SALT LAKE CITY — Democratic and Republican lawmakers joined together Wednesday to present a bill that would allow voters to rank their preferred candidates in certain elections.
Rep. Rebecca Chavez-Houck, D-Salt Lake City, asked Rep. Marc Roberts, R-Santaquin, to join her before the House Government Operations Committee to present HB349, a bill that would use ranked-choice voting in elections when there are more than two candidates on the ballot.
"I think my co-sponsor and I approached this from different perspectives, but we do believe in one thing and that is that voters should feel that their voices are heard," Chavez-Houck said.
She cited frustrations felt within both major parties as an opportunity to introduce ranked-choice voting.
HB349 would apply ranked voting broadly, from presidential races to municipal elections.
"This is something that I have been passionate about for quite some time now," Roberts said.
He previously attempted to pass a similar bill after legislation was approved to allow voters to select alternate delegates if their first choices were not able to attend a party convention. It also enabled unaffiliated voters to take part in party primaries.
"In our current climate, we don't vote for people, especially in the last election," Roberts said. "You end up voting against somebody."
He cited Australia as an example of a country that has successfully implemented ranked voting.
"I think if we are going to be honest with ourselves, we should consider this at all forms of government," Roberts said.
Brendan Phillips, a self-described third-party voter, said his voting preferences have often drawn the accusation that he was spoiling the chances of more viable candidates.
"I don't see it that way, and I would like to be able to vote for the candidate of my conscience," Phillips said. "Ranked-choice voting allows me to do that and still have some say in the other candidates."
Nancy Lord, a former Republican national committeewoman representing Utah, said a ranked-voting system would resolve issues with a plurality vote.
"Runoffs are the past. Ranked-choice voting is the future," Lord said.
The ranked-choice voting method, she said, would also encourage friendlier campaigns.
Arie Van De Graaff, a legislative analyst for the Utah Association of Counties, said Utah's counties "have concern with this idea of ranked-choice voting."
"Administratively, this is something we cannot do right now.
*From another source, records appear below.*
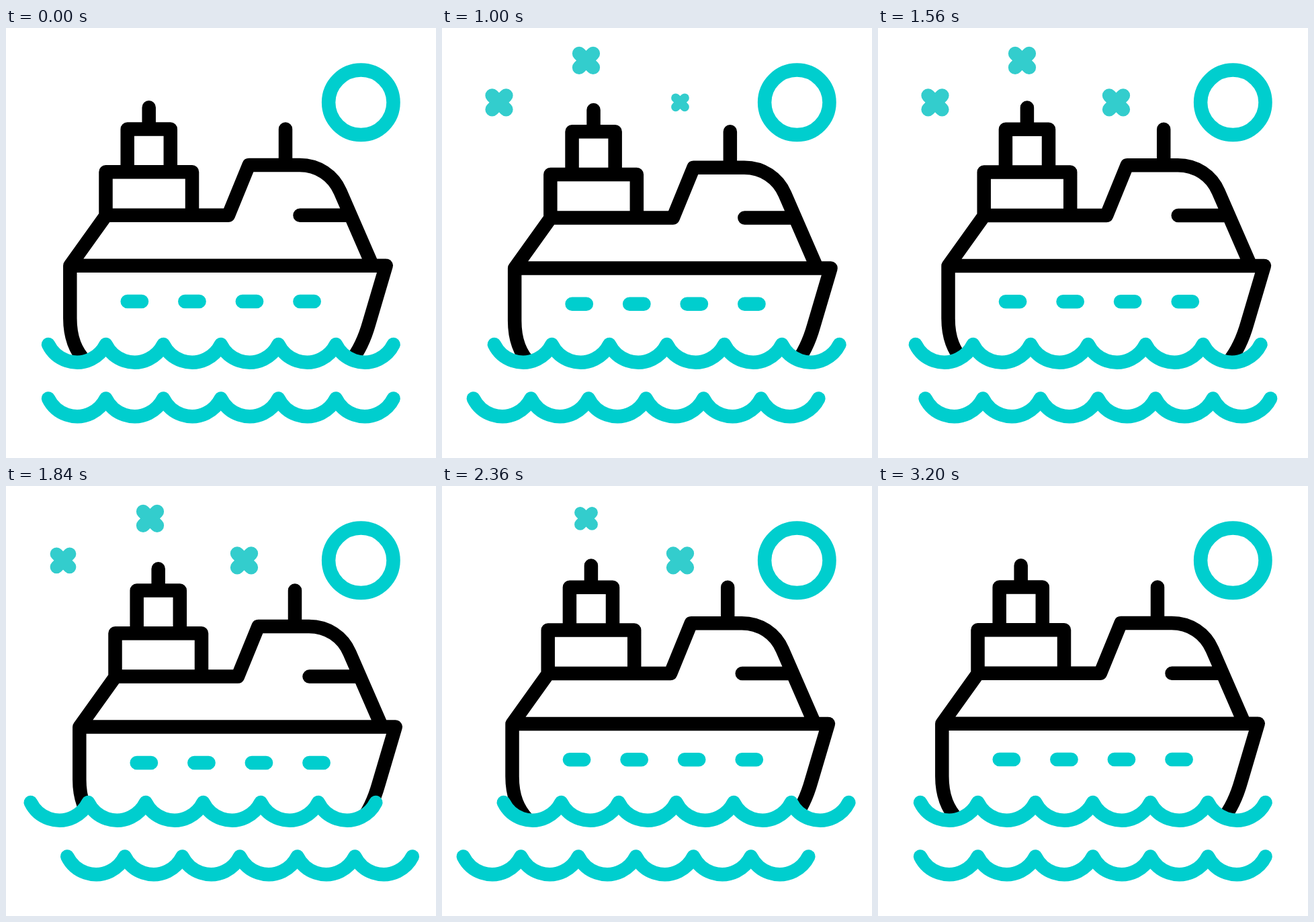
These frames come from a looping animation (640x640 px, 3.44 s). An HTML page with a canvas:

```html
<!DOCTYPE html>
<html lang="en">
<head>
<meta charset="utf-8">
<title>Ship at sea</title>
<style>
html, body { margin: 0; width: 100%; height: 100%; overflow: hidden; background: #fff; }
canvas { display: block; width: 640px; height: 640px; }
</style>
</head>
<body>
<canvas id="stage" width="640" height="640"></canvas>
<script>
const ctx = document.getElementById('stage').getContext('2d');
const LOOP = 3440, END = 3200, STEP = 40;
const TEAL = '#00cece', PALE = '#33cdcd', BLACK = '#000', LINE = 20.5;

// Keys are [time, value, ...]; each span eases in and out.
const WAVE_TOP = [[0, 0], [600, -27], [1200, 29.5], [1800, -27], [2400, 29.5], [3080, 0]];
const WAVE_LOW = [[0, 0], [600, 29], [1200, -32], [1800, 29], [2400, -32], [3080, 0]];
const SHIP = [[0, 0, 0], [400, 16.7, 6.9], [800, 9, 0], [1200, 16.7, 7.6], [1600, 9, 0],
  [2000, 16.7, 7.6], [2400, 9, 0], [2800, 16.7, 7.6], [3200, 0, 0]];
const STARS = [
  { x: 85, y: 110.8, show: 0, hide: 1780 },
  { x: 214.5, y: 48.4, show: 480, hide: 2260 },
  { x: 354.5, y: 110.8, show: 760, hide: 2580 }
];

const SHIP_LINES = new Path2D(
  'M95.3 353.7H565.7' +
  'M95.3 353.7V432C95.3 462 104 481 118 496' +
  'M565.7 353.7L540.5 439C534 462 526 480 513 496' +
  'M95.3 353.7L149 278.7H331L361.5 204H437C464 204 487 219 497.5 243.5L544.5 351.5' +
  'M437.5 278.7H511' +
  'M148.5 278.7V214.3H277V278.7' +
  'M180.7 214.3V150.5H244.8V214.3' +
  'M212.7 118.3V150.5' +
  'M416 150.5V204');
const WINDOWS = new Path2D('M180.7 407H202M266.3 407H287.6M351.8 407H373.1M437.4 407H458.7');

const SPAN = 85.6, RADIUS = 47.7;
const HALF = Math.asin(SPAN / 2 / RADIUS);

function ease(u) {
  u = Math.min(1, Math.max(0, u));
  return u * u * (3 - 2 * u);
}

function at(keys, t, col = 1) {
  for (let i = 1; i < keys.length; i++) {
    const a = keys[i - 1], b = keys[i];
    if (t <= b[0]) return a[col] + (b[col] - a[col]) * ease((t - a[0]) / (b[0] - a[0]));
  }
  return keys[keys.length - 1][col];
}

function wavePath(x, y) {
  const cy = y - RADIUS * Math.cos(HALF);
  for (let i = 0; i < 6; i++) {
    ctx.arc(x + SPAN * (i + 0.5), cy, RADIUS, Math.PI / 2 + HALF, Math.PI / 2 - HALF, true);
  }
}

function drawWave(x, y) {
  ctx.beginPath();
  wavePath(x, y);
  ctx.strokeStyle = TEAL;
  ctx.stroke();
}

function hideBelow(x, y) {
  ctx.beginPath();
  ctx.moveTo(x - 40, y);
  wavePath(x, y);
  ctx.lineTo(x + SPAN * 6 + 40, y);
  ctx.lineTo(x + SPAN * 6 + 40, y + 60);
  ctx.lineTo(x - 40, y + 60);
  ctx.fillStyle = '#fff';
  ctx.fill();
}

function drawStar(star, t) {
  const size = ease((t - star.show) / 400) - ease((t - star.hide) / 400);
  if (size < 0.002) return;
  const arm = 10.4;
  ctx.save();
  ctx.translate(star.x, star.y);
  ctx.scale(size, size);
  ctx.beginPath();
  ctx.moveTo(-arm, -arm);
  ctx.lineTo(arm, arm);
  ctx.moveTo(arm, -arm);
  ctx.lineTo(-arm, arm);
  ctx.strokeStyle = PALE;
  ctx.stroke();
  ctx.restore();
}

function drawShip(x, y) {
  ctx.save();
  ctx.translate(x, y);
  ctx.strokeStyle = BLACK;
  ctx.stroke(SHIP_LINES);
  ctx.strokeStyle = TEAL;
  ctx.stroke(WINDOWS);
  ctx.restore();
}

function draw(t) {
  ctx.fillStyle = '#fff';
  ctx.fillRect(0, 0, 640, 640);
  ctx.lineWidth = LINE;
  ctx.lineCap = ctx.lineJoin = 'round';

  ctx.beginPath();
  ctx.arc(528.3, 110.8, 48.2, 0, Math.PI * 2);
  ctx.strokeStyle = TEAL;
  ctx.stroke();

  STARS.forEach(star => drawStar(star, t));
  drawShip(at(SHIP, t), at(SHIP, t, 2));

  const topX = 63 + at(WAVE_TOP, t);
  hideBelow(topX, 471);
  drawWave(topX, 471);
  drawWave(63 + at(WAVE_LOW, t), 551.5);
}

const start = performance.now();
function tick() {
  const t = (performance.now() - start) % LOOP;
  draw(Math.min(END, Math.floor(t / STEP) * STEP));
  requestAnimationFrame(tick);
}
tick();
</script>
</body>
</html>
```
In order to do it, we would have to have all new equipment," he said.
Van De Graff was the only member of the public to oppose the measure, citing a $10 million cost in getting the voting machines to handle the specific election.
HB349 does not yet have any money appropriated to cover the cost of the machines.
Roberts said he had appealed to the lieutenant governor's office to replace the voting machines with technology that can support a ranked-choice vote.
The committee voted 8-1 to pass the measure to the House floor for further consideration.
Rep. Merrill Nelson, R-Grantsville, cast the dissenting vote.